I've never met a turkey I didn't like. Even dried up old curmudgeonous fowl can be artfully disguised in a lovely soft roll slathered with gravy or cranberry sauce. But, turkey and all the trimmings are not "our" holiday, so we often find ourselves aproned and whisk at the ready in someone else's kitchen.
I now travel like Strega Nona with an apron and my favorite whisk. Please don't think you are imposing if you ask me to make the gravy. I was taught by the masters (or mistresses) and make darn good gravy. The secret, said one grandmother, is to keep it HOT. The secret, said another, is to brown the flour. I do both. And when it's hot and bubbling, the quart or two or three stays piping hot in a slow cooker or large thermos jug.
I also bring my own basic ingredient -- raspberry jello (hard to find in London). What's Thanksgiving turkey without Auntie's Cranberry Jello Salad? It's just another dinner. Don't like jello? Don't worry. The traditional American cranberry has enough pectin to congeal in any mold! Cook with sugar and orange peel until thickened and place in a stoneware mold to chill.
The best part about Thanksgiving dinner, I think, is that everyone in our family expects a traditional meal -- turkey, stuffing, gravy, green beans, pumpkin pie. One pie per kid.
My earliest memory of Thanksgiving is a confusion of people and tables and chairs all set up in my grandparent's front room.

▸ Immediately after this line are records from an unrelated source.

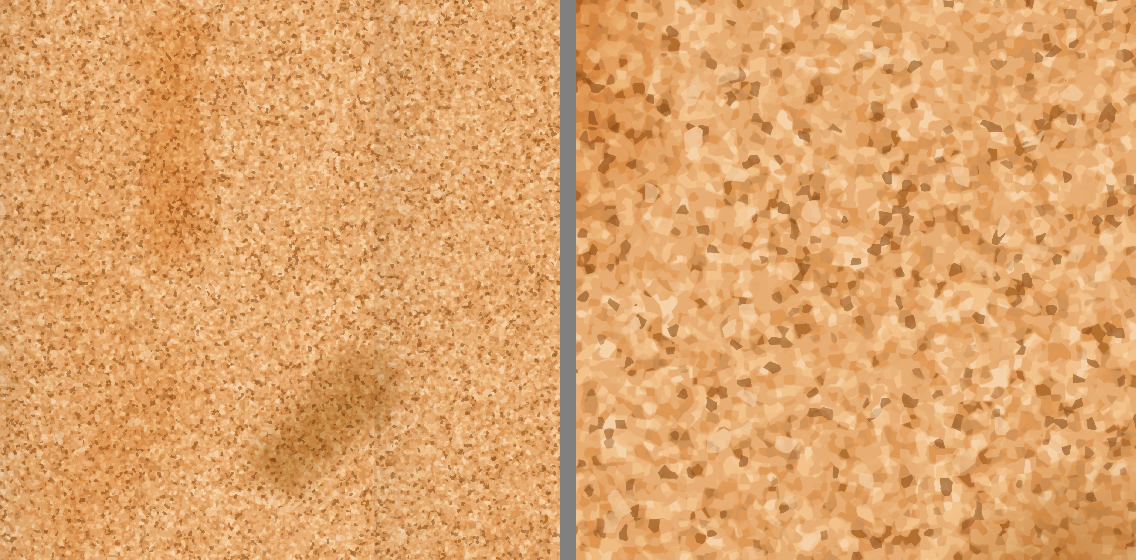
Left, the full canvas; right, a detail of the centre.
A WebGL 1 fragment shader for this texture:

```glsl
precision highp float;

uniform vec2 u_resolution;

// Grain sizes, in cells per canvas width
const float GRAIN_FREQ = 112.0;
const float CRUMB_FREQ = 190.0;
const float FLECK_FREQ = 165.0;
const float CHIP_FREQ = 88.0;
const float EDGE_SHARPNESS = 14.0;
const float GRAIN_STRETCH = 1.7;
const float TONE_CONTRAST = 1.3;

// Cork tones, dark to light
const vec3 CREVICE = vec3(0.56, 0.32, 0.12);
const vec3 BARK = vec3(0.71, 0.44, 0.19);
const vec3 TOAST = vec3(0.82, 0.58, 0.35);
const vec3 AMBER = vec3(0.88, 0.60, 0.33);
const vec3 TAN = vec3(0.91, 0.68, 0.45);
const vec3 HONEY = vec3(0.95, 0.76, 0.54);
const vec3 PALE = vec3(0.96, 0.82, 0.66);

// Stains and sheet joints
const vec3 RUST_TINT = vec3(0.95, 0.82, 0.61);
const vec3 BROWN_TINT = vec3(0.83, 0.74, 0.54);
const float SHEET_WIDTH = 0.667;
const float JOINT_SHADE = 0.05;

vec3 hash3(vec2 cell) {
  vec3 q = fract(vec3(cell.xyx) * vec3(0.1031, 0.1030, 0.0973));
  q += dot(q, q.yxz + 33.33);
  return fract((q.xxy + q.yzz) * q.zyx);
}

// Soft-edged cellular noise: every cell is a stretched, turned grain of one tone
float grains(vec2 p, float seed) {
  vec2 cell = floor(p);
  vec2 f = p - cell;
  float toneSum = 0.0;
  float weightSum = 0.0;
  for (int j = -1; j <= 1; j++) {
    for (int i = -1; i <= 1; i++) {
      vec2 offset = vec2(float(i), float(j));
      vec3 h = hash3(cell + offset + seed);
      vec3 k = hash3(cell + offset + seed + 57.0);
      vec2 d = offset + 0.1 + 0.8 * h.xy - f;
      float angle = 6.2832 * k.x;
      vec2 axis = vec2(cos(angle), sin(angle));
      d = vec2(dot(d, axis), dot(d, vec2(-axis.y, axis.x)) * mix(1.0, GRAIN_STRETCH, k.y));
      float weight = exp(-EDGE_SHARPNESS * dot(d, d));
      toneSum += weight * h.z;
      weightSum += weight;
    }
  }
  return toneSum / max(weightSum, 1e-9);
}

// Layered sines for slow, uneven drift
float drift(vec2 p) {
  float sum = 0.0;
  float amplitude = 0.5;
  for (int i = 0; i < 4; i++) {
    sum += amplitude * sin(p.x + 1.7 * sin(p.y)) * cos(p.y * 1.1 + 0.6 * p.x);
    p = mat2(1.5, 1.2, -1.2, 1.5) * p + 2.3;
    amplitude *= 0.6;
  }
  return sum;
}

vec3 corkRamp(float t) {
  vec3 c = mix(BARK, TOAST, smoothstep(0.0, 0.08, t));
  c = mix(c, AMBER, smoothstep(0.13, 0.24, t));
  c = mix(c, TAN, smoothstep(0.28, 0.45, t));
  c = mix(c, HONEY, smoothstep(0.62, 0.82, t));
  return mix(c, PALE, smoothstep(0.90, 1.0, t));
}

// Blurred band around the segment a-b
float stain(vec2 p, vec2 a, vec2 b, float radius) {
  vec2 ab = b - a;
  float along = clamp(dot(p - a, ab) / dot(ab, ab), 0.0, 1.0);
  return 1.0 - smoothstep(0.1 * radius, radius, length(p - a - along * ab));
}

void main() {
  vec2 p = gl_FragCoord.xy / min(u_resolution.x, u_resolution.y);
  float slow = drift(p * 9.0);
  vec2 ragged = p + 0.022 * vec2(drift(p * 23.0), drift(p * 21.0 + 4.0));

  // Grain body
  float grain = grains(p * GRAIN_FREQ, 11.0);
  float crumb = grains(p * CRUMB_FREQ, 301.0);
  float tone = 0.5 + TONE_CONTRAST * (0.55 * grain + 0.45 * crumb - 0.5) + 0.05 * slow;
  vec3 color = corkRamp(clamp(tone, 0.0, 1.0));

  // Pale chips and dark crevices
  float chip = smoothstep(0.93, 0.98, grains(p * CHIP_FREQ, 607.0));
  color = mix(color, PALE, 0.65 * chip);
  float fleck = 1.0 - smoothstep(0.03, 0.13, grains(p * FLECK_FREQ, 809.0));
  color = mix(color, CREVICE, 0.6 * fleck * (1.0 - chip));

  // Rust and brown stains
  float rust = 0.75 * stain(ragged, vec2(0.31, 0.92), vec2(0.31, 0.58), 0.10);
  rust = max(rust, 0.45 * stain(ragged, vec2(0.13, 0.09), vec2(0.29, 0.30), 0.13));
  rust = max(rust, 0.25 * stain(ragged, vec2(0.12, 0.74), vec2(0.18, 0.40), 0.12));
  float brown = stain(ragged, vec2(0.51, 0.18), vec2(0.64, 0.30), 0.105);
  color *= mix(vec3(1.0), RUST_TINT, rust);
  color *= mix(vec3(1.0), BROWN_TINT, 0.9 * brown);

  // Faint shade where each sheet begins
  float sheet = fract(p.x / SHEET_WIDTH);
  color *= 1.0 - JOINT_SHADE * exp(-9.0 * sheet);

  gl_FragColor = vec4(color, 1.0);
}
```
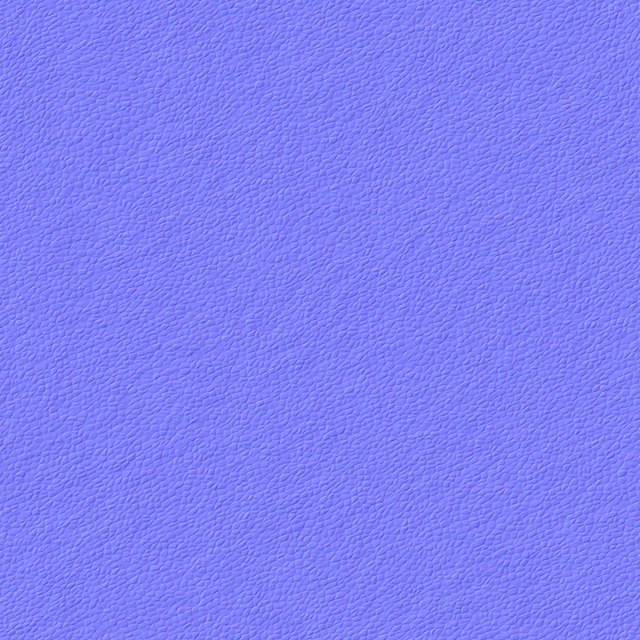
This texture map is drawn by a Shadertoy shader. Its source:

```glsl
// Tangent-space normal map of fine pebbled leather with slanted grain.

const vec3 FLAT_COLOR = vec3(0.504, 0.503, 0.981);
const vec2 CELLS = vec2(82.0, 120.0);   // pebbles per canvas, along and across the grain
const float GRAIN_ANGLE = 0.38;
const float SLOPE_STEP = 0.0014;        // half width of the slope filter
const float RELIEF = 0.118;
const float TINT = 0.050;

vec2 hash2(vec2 p) {
    vec3 q = fract(vec3(p.xyx) * vec3(0.1031, 0.1030, 0.0973));
    q += dot(q, q.yzx + 33.33);
    return fract((q.xx + q.yz) * q.zy);
}

float cornerSlope(vec2 cell, vec2 offset) {
    return dot(hash2(cell) * 2.0 - 1.0, offset);
}

// Gradient noise, roughly -0.7 to 0.7
float gradientNoise(vec2 p) {
    vec2 i = floor(p), f = fract(p);
    vec2 u = f * f * f * (f * (f * 6.0 - 15.0) + 10.0);
    vec2 e = vec2(1.0, 0.0);
    float low = mix(cornerSlope(i, f), cornerSlope(i + e, f - e), u.x);
    float high = mix(cornerSlope(i + e.yx, f - e.yx), cornerSlope(i + 1.0, f - 1.0), u.x);
    return mix(low, high, u.y);
}

vec2 gradientNoise2(vec2 p) {
    return vec2(gradientNoise(p), gradientNoise(p + 41.3));
}

// Distances to the nearest and second nearest pebble centre
vec2 pebbleDistances(vec2 p, float jitter) {
    vec2 cell = floor(p), f = fract(p);
    vec2 nearest = vec2(8.0);
    for (int y = -1; y <= 1; y++) {
        for (int x = -1; x <= 1; x++) {
            vec2 o = vec2(x, y);
            float d = length(o + 0.5 + jitter * (hash2(cell + o + 200.0) - 0.5) - f);
            nearest = d < nearest.x ? vec2(d, nearest.x) : vec2(nearest.x, min(nearest.y, d));
        }
    }
    return nearest;
}

mat2 rotation(float a) {
    return mat2(cos(a), -sin(a), sin(a), cos(a));
}

// Rounded pebbles parted by creases of uneven depth, plus pores and swells
float leatherHeight(vec2 uv) {
    vec2 bend = 0.020 * gradientNoise2(uv * 5.0 + 31.0);
    vec2 p = rotation(GRAIN_ANGLE) * (uv + bend) * CELLS;
    p += 0.30 * gradientNoise2(p * 0.8 + 110.0) + 0.22 * gradientNoise2(p * 1.7 + 150.0);
    vec2 d = pebbleDistances(p, 0.85);
    float depth = clamp(0.70 + 0.7 * gradientNoise(p * 0.6 + 90.0), 0.3, 1.1);
    float pebble = depth * smoothstep(-0.05, 0.5, d.y - d.x) - 0.45 * d.x * d.x;
    float pores = 0.24 * gradientNoise(p * 2.0 + 240.0);
    float swells = 0.9 * gradientNoise(p * 0.4 + 300.0);
    return pebble + pores + swells;
}

vec2 surfaceRise(vec2 uv, float h) {
    vec2 e = vec2(h, 0.0);
    return vec2(leatherHeight(uv + e) - leatherHeight(uv - e),
                leatherHeight(uv + e.yx) - leatherHeight(uv - e.yx));
}

// Slope across the grain drives brightness, slope along it drives hue
vec3 normalColor(vec2 rise, float mottle) {
    float shade = RELIEF * dot(rise, vec2(0.64, -0.77)) + mottle;
    float tint = TINT * dot(rise, vec2(-0.77, -0.64));
    shade *= shade < 0.0 ? 1.1 : 1.0;
    float blue = shade < 0.0 ? 0.95 * shade : 0.35 * shade;
    return FLAT_COLOR + vec3(0.96 * shade + tint, 1.05 * shade - tint, blue);
}

void mainImage(out vec4 fragColor, in vec2 fragCoord) {
    vec2 uv = fragCoord / iResolution.y;
    float mottle = 0.014 * gradientNoise(uv * 14.0 + 9.0);
    vec3 color = normalColor(surfaceRise(uv, SLOPE_STEP), mottle);
    fragColor = vec4(clamp(color, 0.0, 1.0), 1.0);
}
```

I don't remember anything about the meal except I didn't want to eat it. My wise grandmother Arline disappeared into the kitchen and returned with the can of Reddi Whip. Dessert hadn't been served, but she simply filled my plate with whipped cream and sat down at her own place. Now that was a meal to remember.